TASK INPUT:
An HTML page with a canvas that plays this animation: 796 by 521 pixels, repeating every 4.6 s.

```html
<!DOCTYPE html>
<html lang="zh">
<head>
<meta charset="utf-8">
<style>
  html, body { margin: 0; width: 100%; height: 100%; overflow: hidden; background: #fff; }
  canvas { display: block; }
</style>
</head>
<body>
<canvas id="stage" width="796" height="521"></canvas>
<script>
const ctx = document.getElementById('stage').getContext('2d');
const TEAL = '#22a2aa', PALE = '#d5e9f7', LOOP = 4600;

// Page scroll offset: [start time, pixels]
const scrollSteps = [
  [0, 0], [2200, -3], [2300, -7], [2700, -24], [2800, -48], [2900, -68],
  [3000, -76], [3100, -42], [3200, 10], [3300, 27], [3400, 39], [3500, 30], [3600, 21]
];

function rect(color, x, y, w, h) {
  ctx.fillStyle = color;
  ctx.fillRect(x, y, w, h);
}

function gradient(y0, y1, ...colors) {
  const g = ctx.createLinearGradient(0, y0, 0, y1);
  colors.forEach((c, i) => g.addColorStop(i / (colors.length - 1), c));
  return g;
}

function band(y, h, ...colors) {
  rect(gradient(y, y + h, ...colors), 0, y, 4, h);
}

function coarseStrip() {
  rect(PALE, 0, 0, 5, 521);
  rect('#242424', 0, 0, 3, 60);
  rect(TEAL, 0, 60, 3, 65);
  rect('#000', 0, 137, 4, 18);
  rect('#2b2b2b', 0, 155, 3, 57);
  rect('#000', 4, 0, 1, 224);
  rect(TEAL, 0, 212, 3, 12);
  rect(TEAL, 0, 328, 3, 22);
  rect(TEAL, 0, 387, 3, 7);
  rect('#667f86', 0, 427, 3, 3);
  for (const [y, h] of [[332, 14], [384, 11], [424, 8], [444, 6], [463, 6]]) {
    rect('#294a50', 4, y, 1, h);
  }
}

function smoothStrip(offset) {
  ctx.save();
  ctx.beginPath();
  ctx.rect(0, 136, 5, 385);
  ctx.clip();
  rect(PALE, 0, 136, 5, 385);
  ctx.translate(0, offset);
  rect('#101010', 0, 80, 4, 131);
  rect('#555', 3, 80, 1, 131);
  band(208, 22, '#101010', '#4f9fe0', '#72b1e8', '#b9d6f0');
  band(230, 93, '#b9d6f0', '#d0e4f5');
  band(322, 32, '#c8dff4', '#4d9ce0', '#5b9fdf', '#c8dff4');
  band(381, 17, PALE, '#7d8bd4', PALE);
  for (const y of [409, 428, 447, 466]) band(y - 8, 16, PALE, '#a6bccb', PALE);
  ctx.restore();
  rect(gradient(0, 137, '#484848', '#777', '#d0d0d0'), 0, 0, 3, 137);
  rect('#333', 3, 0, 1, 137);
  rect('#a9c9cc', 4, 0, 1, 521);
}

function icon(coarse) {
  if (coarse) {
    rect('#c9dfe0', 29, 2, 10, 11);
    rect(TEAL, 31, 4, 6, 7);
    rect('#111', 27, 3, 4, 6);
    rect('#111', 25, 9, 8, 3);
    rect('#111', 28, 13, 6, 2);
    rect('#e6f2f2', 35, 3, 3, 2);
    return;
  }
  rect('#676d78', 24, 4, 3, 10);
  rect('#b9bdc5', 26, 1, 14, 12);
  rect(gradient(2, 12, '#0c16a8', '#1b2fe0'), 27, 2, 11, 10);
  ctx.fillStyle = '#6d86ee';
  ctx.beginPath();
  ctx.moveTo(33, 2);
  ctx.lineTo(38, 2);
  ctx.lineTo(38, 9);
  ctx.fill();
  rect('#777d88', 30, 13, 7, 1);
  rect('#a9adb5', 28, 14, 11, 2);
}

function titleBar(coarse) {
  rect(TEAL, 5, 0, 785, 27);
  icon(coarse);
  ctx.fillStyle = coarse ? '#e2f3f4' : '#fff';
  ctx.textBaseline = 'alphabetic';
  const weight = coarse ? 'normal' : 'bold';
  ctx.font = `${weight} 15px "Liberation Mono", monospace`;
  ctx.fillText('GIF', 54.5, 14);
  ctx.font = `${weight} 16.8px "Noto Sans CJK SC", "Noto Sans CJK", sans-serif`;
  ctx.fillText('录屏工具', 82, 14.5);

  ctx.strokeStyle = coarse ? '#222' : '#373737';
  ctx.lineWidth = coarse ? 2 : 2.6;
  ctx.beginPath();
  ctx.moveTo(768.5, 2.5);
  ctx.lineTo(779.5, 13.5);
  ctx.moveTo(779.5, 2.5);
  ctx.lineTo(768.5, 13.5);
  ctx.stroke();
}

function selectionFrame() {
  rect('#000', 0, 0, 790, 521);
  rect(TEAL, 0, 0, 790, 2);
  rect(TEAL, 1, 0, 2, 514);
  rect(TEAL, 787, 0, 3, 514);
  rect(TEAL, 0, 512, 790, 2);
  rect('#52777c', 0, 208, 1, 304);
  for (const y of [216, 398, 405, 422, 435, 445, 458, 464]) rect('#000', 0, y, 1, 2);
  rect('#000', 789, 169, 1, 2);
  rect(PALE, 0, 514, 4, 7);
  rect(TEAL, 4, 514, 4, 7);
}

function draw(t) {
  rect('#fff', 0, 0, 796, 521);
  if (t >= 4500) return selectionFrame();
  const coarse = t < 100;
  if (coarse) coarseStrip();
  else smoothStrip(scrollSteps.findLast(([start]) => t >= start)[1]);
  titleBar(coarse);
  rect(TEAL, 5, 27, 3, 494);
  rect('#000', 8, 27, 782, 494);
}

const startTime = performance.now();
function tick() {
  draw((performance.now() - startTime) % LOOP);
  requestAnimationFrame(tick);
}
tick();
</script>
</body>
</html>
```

TASK DIRECTIONS:
Hand back the listing exactly. Include every line.

EXERCISE RESPONSE:
An HTML page with a canvas that plays this animation: 796 by 521 pixels, repeating every 4.6 s.

```html
<!DOCTYPE html>
<html lang="zh">
<head>
<meta charset="utf-8">
<style>
  html, body { margin: 0; width: 100%; height: 100%; overflow: hidden; background: #fff; }
  canvas { display: block; }
</style>
</head>
<body>
<canvas id="stage" width="796" height="521"></canvas>
<script>
const ctx = document.getElementById('stage').getContext('2d');
const TEAL = '#22a2aa', PALE = '#d5e9f7', LOOP = 4600;

// Page scroll offset: [start time, pixels]
const scrollSteps = [
  [0, 0], [2200, -3], [2300, -7], [2700, -24], [2800, -48], [2900, -68],
  [3000, -76], [3100, -42], [3200, 10], [3300, 27], [3400, 39], [3500, 30], [3600, 21]
];

function rect(color, x, y, w, h) {
  ctx.fillStyle = color;
  ctx.fillRect(x, y, w, h);
}

function gradient(y0, y1, ...colors) {
  const g = ctx.createLinearGradient(0, y0, 0, y1);
  colors.forEach((c, i) => g.addColorStop(i / (colors.length - 1), c));
  return g;
}

function band(y, h, ...colors) {
  rect(gradient(y, y + h, ...colors), 0, y, 4, h);
}

function coarseStrip() {
  rect(PALE, 0, 0, 5, 521);
  rect('#242424', 0, 0, 3, 60);
  rect(TEAL, 0, 60, 3, 65);
  rect('#000', 0, 137, 4, 18);
  rect('#2b2b2b', 0, 155, 3, 57);
  rect('#000', 4, 0, 1, 224);
  rect(TEAL, 0, 212, 3, 12);
  rect(TEAL, 0, 328, 3, 22);
  rect(TEAL, 0, 387, 3, 7);
  rect('#667f86', 0, 427, 3, 3);
  for (const [y, h] of [[332, 14], [384, 11], [424, 8], [444, 6], [463, 6]]) {
    rect('#294a50', 4, y, 1, h);
  }
}

function smoothStrip(offset) {
  ctx.save();
  ctx.beginPath();
  ctx.rect(0, 136, 5, 385);
  ctx.clip();
  rect(PALE, 0, 136, 5, 385);
  ctx.translate(0, offset);
  rect('#101010', 0, 80, 4, 131);
  rect('#555', 3, 80, 1, 131);
  band(208, 22, '#101010', '#4f9fe0', '#72b1e8', '#b9d6f0');
  band(230, 93, '#b9d6f0', '#d0e4f5');
  band(322, 32, '#c8dff4', '#4d9ce0', '#5b9fdf', '#c8dff4');
  band(381, 17, PALE, '#7d8bd4', PALE);
  for (const y of [409, 428, 447, 466]) band(y - 8, 16, PALE, '#a6bccb', PALE);
  ctx.restore();
  rect(gradient(0, 137, '#484848', '#777', '#d0d0d0'), 0, 0, 3, 137);
  rect('#333', 3, 0, 1, 137);
  rect('#a9c9cc', 4, 0, 1, 521);
}

function icon(coarse) {
  if (coarse) {
    rect('#c9dfe0', 29, 2, 10, 11);
    rect(TEAL, 31, 4, 6, 7);
    rect('#111', 27, 3, 4, 6);
    rect('#111', 25, 9, 8, 3);
    rect('#111', 28, 13, 6, 2);
    rect('#e6f2f2', 35, 3, 3, 2);
    return;
  }
  rect('#676d78', 24, 4, 3, 10);
  rect('#b9bdc5', 26, 1, 14, 12);
  rect(gradient(2, 12, '#0c16a8', '#1b2fe0'), 27, 2, 11, 10);
  ctx.fillStyle = '#6d86ee';
  ctx.beginPath();
  ctx.moveTo(33, 2);
  ctx.lineTo(38, 2);
  ctx.lineTo(38, 9);
  ctx.fill();
  rect('#777d88', 30, 13, 7, 1);
  rect('#a9adb5', 28, 14, 11, 2);
}

function titleBar(coarse) {
  rect(TEAL, 5, 0, 785, 27);
  icon(coarse);
  ctx.fillStyle = coarse ? '#e2f3f4' : '#fff';
  ctx.textBaseline = 'alphabetic';
  const weight = coarse ? 'normal' : 'bold';
  ctx.font = `${weight} 15px "Liberation Mono", monospace`;
  ctx.fillText('GIF', 54.5, 14);
  ctx.font = `${weight} 16.8px "Noto Sans CJK SC", "Noto Sans CJK", sans-serif`;
  ctx.fillText('录屏工具', 82, 14.5);

  ctx.strokeStyle = coarse ? '#222' : '#373737';
  ctx.lineWidth = coarse ? 2 : 2.6;
  ctx.beginPath();
  ctx.moveTo(768.5, 2.5);
  ctx.lineTo(779.5, 13.5);
  ctx.moveTo(779.5, 2.5);
  ctx.lineTo(768.5, 13.5);
  ctx.stroke();
}

function selectionFrame() {
  rect('#000', 0, 0, 790, 521);
  rect(TEAL, 0, 0, 790, 2);
  rect(TEAL, 1, 0, 2, 514);
  rect(TEAL, 787, 0, 3, 514);
  rect(TEAL, 0, 512, 790, 2);
  rect('#52777c', 0, 208, 1, 304);
  for (const y of [216, 398, 405, 422, 435, 445, 458, 464]) rect('#000', 0, y, 1, 2);
  rect('#000', 789, 169, 1, 2);
  rect(PALE, 0, 514, 4, 7);
  rect(TEAL, 4, 514, 4, 7);
}

function draw(t) {
  rect('#fff', 0, 0, 796, 521);
  if (t >= 4500) return selectionFrame();
  const coarse = t < 100;
  if (coarse) coarseStrip();
  else smoothStrip(scrollSteps.findLast(([start]) => t >= start)[1]);
  titleBar(coarse);
  rect(TEAL, 5, 27, 3, 494);
  rect('#000', 8, 27, 782, 494);
}

const startTime = performance.now();
function tick() {
  draw((performance.now() - startTime) % LOOP);
  requestAnimationFrame(tick);
}
tick();
</script>
</body>
</html>
```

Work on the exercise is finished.